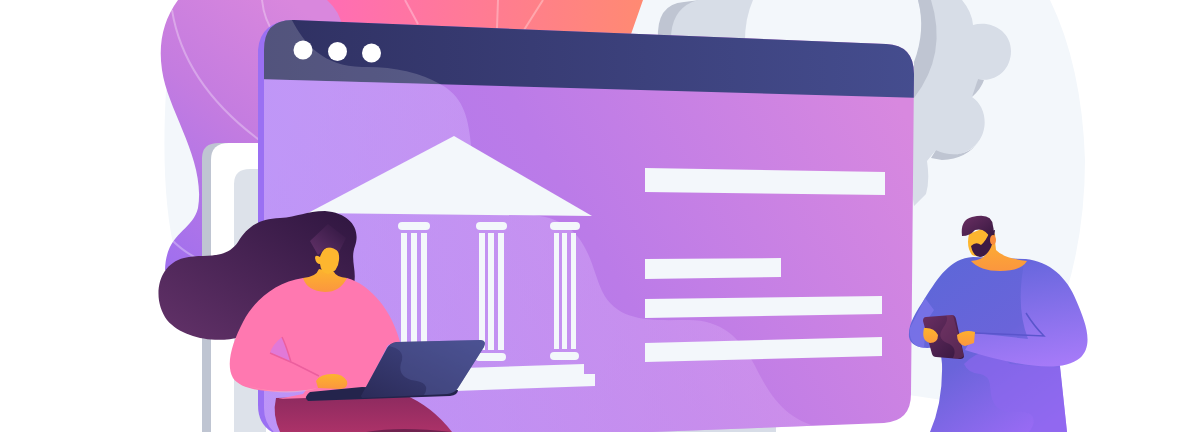
<!DOCTYPE html>
<html lang="en">
<head>
<meta charset="utf-8">
<title>Online banking illustration</title>
<style>
:root{--paper:#fff;--mist:#f3f7fb;--steel:#d7dde7;--steel-dark:#bfc5d2;--skin:#fdb62f;--skin-deep:#f98d3d;--pink:#ff78b0;--edge:#9a70f3}
html,body{margin:0;width:1200px;height:432px;overflow:hidden;background:var(--paper)}
svg{display:block}
.mist{fill:var(--mist)}
.steel{fill:var(--steel)}
.steel-dark{fill:var(--steel-dark)}
.paper{fill:var(--paper)}
.vein{fill:none;stroke:#fff;stroke-opacity:.3;stroke-width:2}
</style>
</head>
<body>
<svg width="1200" height="432" viewBox="0 0 1200 432" role="img" aria-label="A woman with a laptop and a man with a tablet beside a browser window showing a bank building">
<defs>
<linearGradient id="leaf-violet" x1=".7" y1="0" x2=".2" y2="1"><stop offset="0" stop-color="#d987dd"/><stop offset=".45" stop-color="#c47ce0"/><stop offset="1" stop-color="#a06fee"/></linearGradient>
<linearGradient id="leaf-coral" x1="0" y1="0" x2="1" y2="0"><stop offset="0" stop-color="#ff6db4"/><stop offset="1" stop-color="#ff8a72"/></linearGradient>
<linearGradient id="screen" gradientUnits="userSpaceOnUse" x1="300" y1="400" x2="880" y2="70"><stop offset="0" stop-color="#a978f2"/><stop offset=".5" stop-color="#bb7be8"/><stop offset="1" stop-color="#d888df"/></linearGradient>
<linearGradient id="bar" x1="0" y1="0" x2="1" y2="0"><stop offset="0" stop-color="#2f3061"/><stop offset="1" stop-color="#454d8f"/></linearGradient>
<linearGradient id="sheen" gradientUnits="userSpaceOnUse" x1="264" y1="200" x2="800" y2="400"><stop offset="0" stop-color="#d0b4ff" stop-opacity=".5"/><stop offset="1" stop-color="#d9a5f2" stop-opacity=".4"/></linearGradient>
<linearGradient id="hair" x1="0" y1="1" x2="1" y2="0"><stop offset="0" stop-color="#633269"/><stop offset="1" stop-color="#2f1640"/></linearGradient>
<linearGradient id="trousers" x1="0" y1="0" x2="0" y2="1"><stop offset="0" stop-color="#8c2a5f"/><stop offset="1" stop-color="#ab3268"/></linearGradient>
<linearGradient id="skin" x1="0" y1="0" x2="0" y2="1"><stop offset="0" stop-color="#fdb42d"/><stop offset="1" stop-color="#fb963f"/></linearGradient>
<linearGradient id="laptop" x1="0" y1="1" x2="1" y2="0"><stop offset="0" stop-color="#2b2b58"/><stop offset="1" stop-color="#43498a"/></linearGradient>
<linearGradient id="coat" x1=".2" y1="0" x2=".8" y2="1"><stop offset="0" stop-color="#5d67d8"/><stop offset=".5" stop-color="#6a64da"/><stop offset="1" stop-color="#9a6bf5"/></linearGradient>
<linearGradient id="sleeve" x1=".4" y1="0" x2=".6" y2="1"><stop offset="0" stop-color="#6566dc"/><stop offset="1" stop-color="#a57af8"/></linearGradient>
<linearGradient id="tablet" x1="0" y1="0" x2="1" y2="1"><stop offset="0" stop-color="#6b2f63"/><stop offset="1" stop-color="#35173f"/></linearGradient>
<clipPath id="window-shape"><path id="window-outline" d="M264 50Q264 19 294 20L886 44Q914 45 914 74L911 394Q911 421 884 423L600 434H276Q264 424 264 408Z"/></clipPath>
<clipPath id="violet-leaf-clip"><path d="M178 0Q156 30 162 70C168 112 206 160 198 208C192 232 166 232 165 270H270V0Z"/></clipPath>
</defs>

<g id="backdrop">
<path class="mist" d="M166 90Q160 200 177 260L270 300L1010 410Q1085 300 1085 160Q1082 66 1050 0H640L250 100Z"/>
</g>

<g id="gear">
<path class="steel-dark" d="M658 40Q656 4 684 2L700 0V40Z"/>
<path class="steel" d="M671 42Q670 12 692 2L698 0H962Q972 12 973 25C991 20 1011 31 1011 51C1011 71 994 83 978 79Q977 88 972 97C986 106 989 128 978 142C968 155 950 159 936 150L927 161Q930 181 926 194L914 206L890 42Z"/>
<path class="steel-dark" d="M936 150C952 158 970 155 979 141Q967 159 942 160L931 158ZM978 79L984 80Q981 89 972 97Z"/>
<path class="mist" d="M753 0H918Q930 50 910 80L745 48Q744 20 753 0Z"/>
<path class="steel-dark" d="M918 0H931Q948 54 914 98V62Q926 30 918 0Z"/>
</g>

<g id="leaves">
<path fill="url(#leaf-violet)" d="M178 0Q156 30 162 70C168 112 206 160 198 208C192 232 166 232 165 270L270 290V60L345 24L332 0Z"/>
<path fill="url(#leaf-coral)" d="M327 0Q340 12 342 26L630 37L643 0Z"/>
<g class="vein">
<path d="M172 10Q184 85 262 142M262 0Q264 20 275 35M170 238Q185 254 205 262M405 0L418 24M498 0L497 28M543 0L524 30"/>
</g>
</g>

<g id="document">
<path class="steel-dark" d="M202 432V158Q202 143 219 143H262V432Z"/>
<path class="paper" d="M211 432V160Q211 143 229 143H266V432Z"/>
<path class="steel" opacity=".85" d="M234 432V184Q234 169 250 169H266V432Z"/>
<path class="steel" d="M600 432L776 425V432Z"/>
</g>

<g id="browser-window">
<path fill="var(--edge)" d="M258 50Q260 21 294 20L300 90V432H272Q258 424 258 405Z"/>
<g clip-path="url(#window-shape)">
<rect x="258" y="10" width="660" height="430" fill="url(#screen)"/>
<path fill="url(#bar)" d="M258 10H920V98L258 79Z"/>
<path fill="#fff" opacity=".17" d="M258 10H287C300 38 318 66 362 67Q408 66 440 84L258 79Z"/>
<path fill="url(#sheen)" d="M258 79L440 84C462 96 468 114 471 145C476 195 500 210 540 216C588 224 590 265 602 291C618 324 655 320 688 320C722 320 740 338 754 364C770 396 785 420 822 428V440H258Z"/>
</g>
<g id="window-buttons" class="paper"><circle cx="303" cy="50" r="9.5"/><circle cx="337.500" cy="51.500" r="9.5"/><circle cx="371.500" cy="53" r="9.5"/></g>
<g id="text-bars" class="mist">
<polygon points="645,168 885,172 885,195 645,192"/>
<polygon points="645,259 781,258 781,277 645,279"/>
<polygon points="645,299 882,296 882,314 645,318"/>
<polygon points="645,343 882,337 882,356 645,362"/>
</g>
</g>

<g id="bank" class="mist">
<polygon points="454,136 592,216 308,213"/>
<g id="pillar">
<rect x="398" y="222" width="32" height="8" rx="4"/>
<path d="M401 233H407V352H401ZM411 233H417V352H411ZM421 233H427V352H421Z"/>
<rect x="398" y="355" width="32" height="8" rx="4"/>
</g>
<g id="pillar-middle">
<rect x="476" y="222" width="31" height="8" rx="4"/>
<path d="M479 233H485V350H479ZM488 233H494V350H488ZM498 233H504V350H498Z"/>
<rect x="475" y="353" width="31" height="8" rx="4"/>
</g>
<g id="pillar-right">
<rect x="550" y="222" width="30" height="8" rx="4"/>
<path d="M554 233H559V349H554ZM562 233H567V349H562ZM571 233H576V349H571Z"/>
<rect x="550" y="352" width="29" height="8" rx="4"/>
</g>
<polygon points="400,370 584,364 584,374 595,374 595,386 400,393"/>
</g>

<g id="woman">
<path fill="url(#hair)" d="M240 337C216 344 182 338 167 320C151 298 158 264 184 258C204 253 225 261 238 242C247 227 258 219 280 218C298 217 306 211 325 211C350 213 361 229 355 246C350 260 357 270 354 284L300 310Z"/>
<path fill="url(#trousers)" d="M276 398Q272 415 280 432H452Q432 406 403 394Z"/>
<path fill="#5c1c47" opacity=".75" d="M366 432Q400 426 452 432Z"/>
<path fill="var(--pink)" d="M303 278C276 282 254 300 243 322C233 341 225 364 233 378C243 393 280 393 306 390L303 394L278 399L362 396L388 345L400 342C392 311 371 285 347 278Q324 292 303 278Z"/>
<path fill="#d77ae6" opacity=".75" d="M282 337Q272 345 270 353Q280 358 291 362Q287 350 282 337Z"/>
<path fill="none" stroke="#ec5f9e" stroke-width="1.500" d="M270 353Q295 363 319 376M291 362Q286 345 282 337"/>
<path fill="url(#skin)" d="M303 278Q316 277 319 269L334 272Q336 277 347 278Q340 292 325 292Q307 291 303 278Z"/>
<path fill="var(--skin)" d="M320 257Q315 254 315 258Q316 264 320 264Q321 273 328 274Q338 272 339 260Q340 249 332 247Q323 246 320 257Z"/>
<path fill="url(#hair)" d="M318 255Q322 252 324 249Q330 245 339 252L346 238L328 224L310 241Z"/>
<path fill="url(#skin)" d="M316 381Q320 374 332 374Q342 373 347 381Q349 388 340 389L318 388Z"/>
<path fill="#fbb" opacity=".45" d="M248 386Q285 398 318 388L306 390Q275 394 248 386Z"/>
<g id="laptop-computer">
<path fill="#24244c" d="M310 392L362 387L458 390Q458 395 450 396L308 401Q303 397 310 392Z"/>
<path fill="url(#laptop)" d="M361 396L387 348Q390 343 396 342L481 340Q487 341 484 347L458 388Q455 393 447 394L362 398Z"/>
<path fill="#5960a0" opacity=".4" d="M389 346Q393 342 398 342L481 340Q487 341 484 347L458 388Q455 393 447 394L424 395Q432 382 411 380Q396 375 402 360Q404 349 389 346Z"/>
</g>
</g>

<g id="man">
<path fill="url(#coat)" d="M973 257C950 258 938 278 925 298C915 314 908 324 909 337C911 348 926 350 940 346L942 364Q943 402 930 432H1067L1060 366L1040 270Q1035 262 1025 259Z"/>
<path fill="#8d68ee" opacity=".65" d="M964 364Q988 340 1010 364L1060 368L1067 432H1029Q1038 420 1030 414C1020 408 1004 417 995 405C986 391 996 378 980 374Q968 373 964 364Z"/>
<path fill="#8178ee" opacity=".65" d="M910 328L925 298L934 310L926 322L924 348Q908 346 910 328Z"/>
<path fill="url(#sleeve)" d="M1025 259C1050 261 1067 278 1076 300C1086 323 1094 345 1080 358C1062 373 1020 367 965 350L975 333L1028 339Q1015 305 1025 259Z"/>
<path fill="none" stroke="#5a55cc" stroke-width="1.500" d="M975 333L1044 336Q1034 326 1026 313"/>
<path fill="url(#skin)" d="M971 261Q987 260 989 247L994 232L996 250Q1003 258 1027 261Q1021 271 1000 271Q980 271 971 261Z"/>
<path fill="var(--skin)" d="M969 234Q966 247 972 255Q984 260 992 245Q996 240 995 234L984 228Z"/>
<path fill="#3d1a44" d="M971 246Q976 241 981 245Q986 241 990 231L995 230Q993 250 984 256Q974 260 971 246Z"/>
<path fill="url(#tablet)" d="M962 236Q960 220 972 217Q992 212 993 226Q995 232 991 239Q985 227 975 230Q970 236 962 236Z"/>
<ellipse cx="993" cy="240" rx="3" ry="5" fill="var(--skin-deep)"/>
<path fill="url(#tablet)" d="M926 317L952 315Q955 315 956 319L964 356Q964 359 960 359L936 357Q933 357 932 354L923 321Q923 317 926 317Z"/>
<path fill="#84406f" opacity=".4" d="M946 315L953 315L964 356Q960 360 953 358Q958 347 947 343Q936 338 943 328Q949 320 946 315Z"/>
<path fill="url(#skin)" d="M924 328Q934 327 938 335Q938 343 930 343Q921 341 924 328ZM957 335Q965 329 975 332L974 343L965 346Q957 344 957 335Z"/>
</g>
</svg>
</body>
</html>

### Assigned task
The lines above, starting at the one with "337Q272 345 270" and ending at the one with "392L362 387L458 390Q458", are the only ones to return, exactly as written.

### Answer for the task
<path fill="#d77ae6" opacity=".75" d="M282 337Q272 345 270 353Q280 358 291 362Q287 350 282 337Z"/>
<path fill="none" stroke="#ec5f9e" stroke-width="1.500" d="M270 353Q295 363 319 376M291 362Q286 345 282 337"/>
<path fill="url(#skin)" d="M303 278Q316 277 319 269L334 272Q336 277 347 278Q340 292 325 292Q307 291 303 278Z"/>
<path fill="var(--skin)" d="M320 257Q315 254 315 258Q316 264 320 264Q321 273 328 274Q338 272 339 260Q340 249 332 247Q323 246 320 257Z"/>
<path fill="url(#hair)" d="M318 255Q322 252 324 249Q330 245 339 252L346 238L328 224L310 241Z"/>
<path fill="url(#skin)" d="M316 381Q320 374 332 374Q342 373 347 381Q349 388 340 389L318 388Z"/>
<path fill="#fbb" opacity=".45" d="M248 386Q285 398 318 388L306 390Q275 394 248 386Z"/>
<g id="laptop-computer">
<path fill="#24244c" d="M310 392L362 387L458 390Q458 395 450 396L308 401Q303 397 310 392Z"/>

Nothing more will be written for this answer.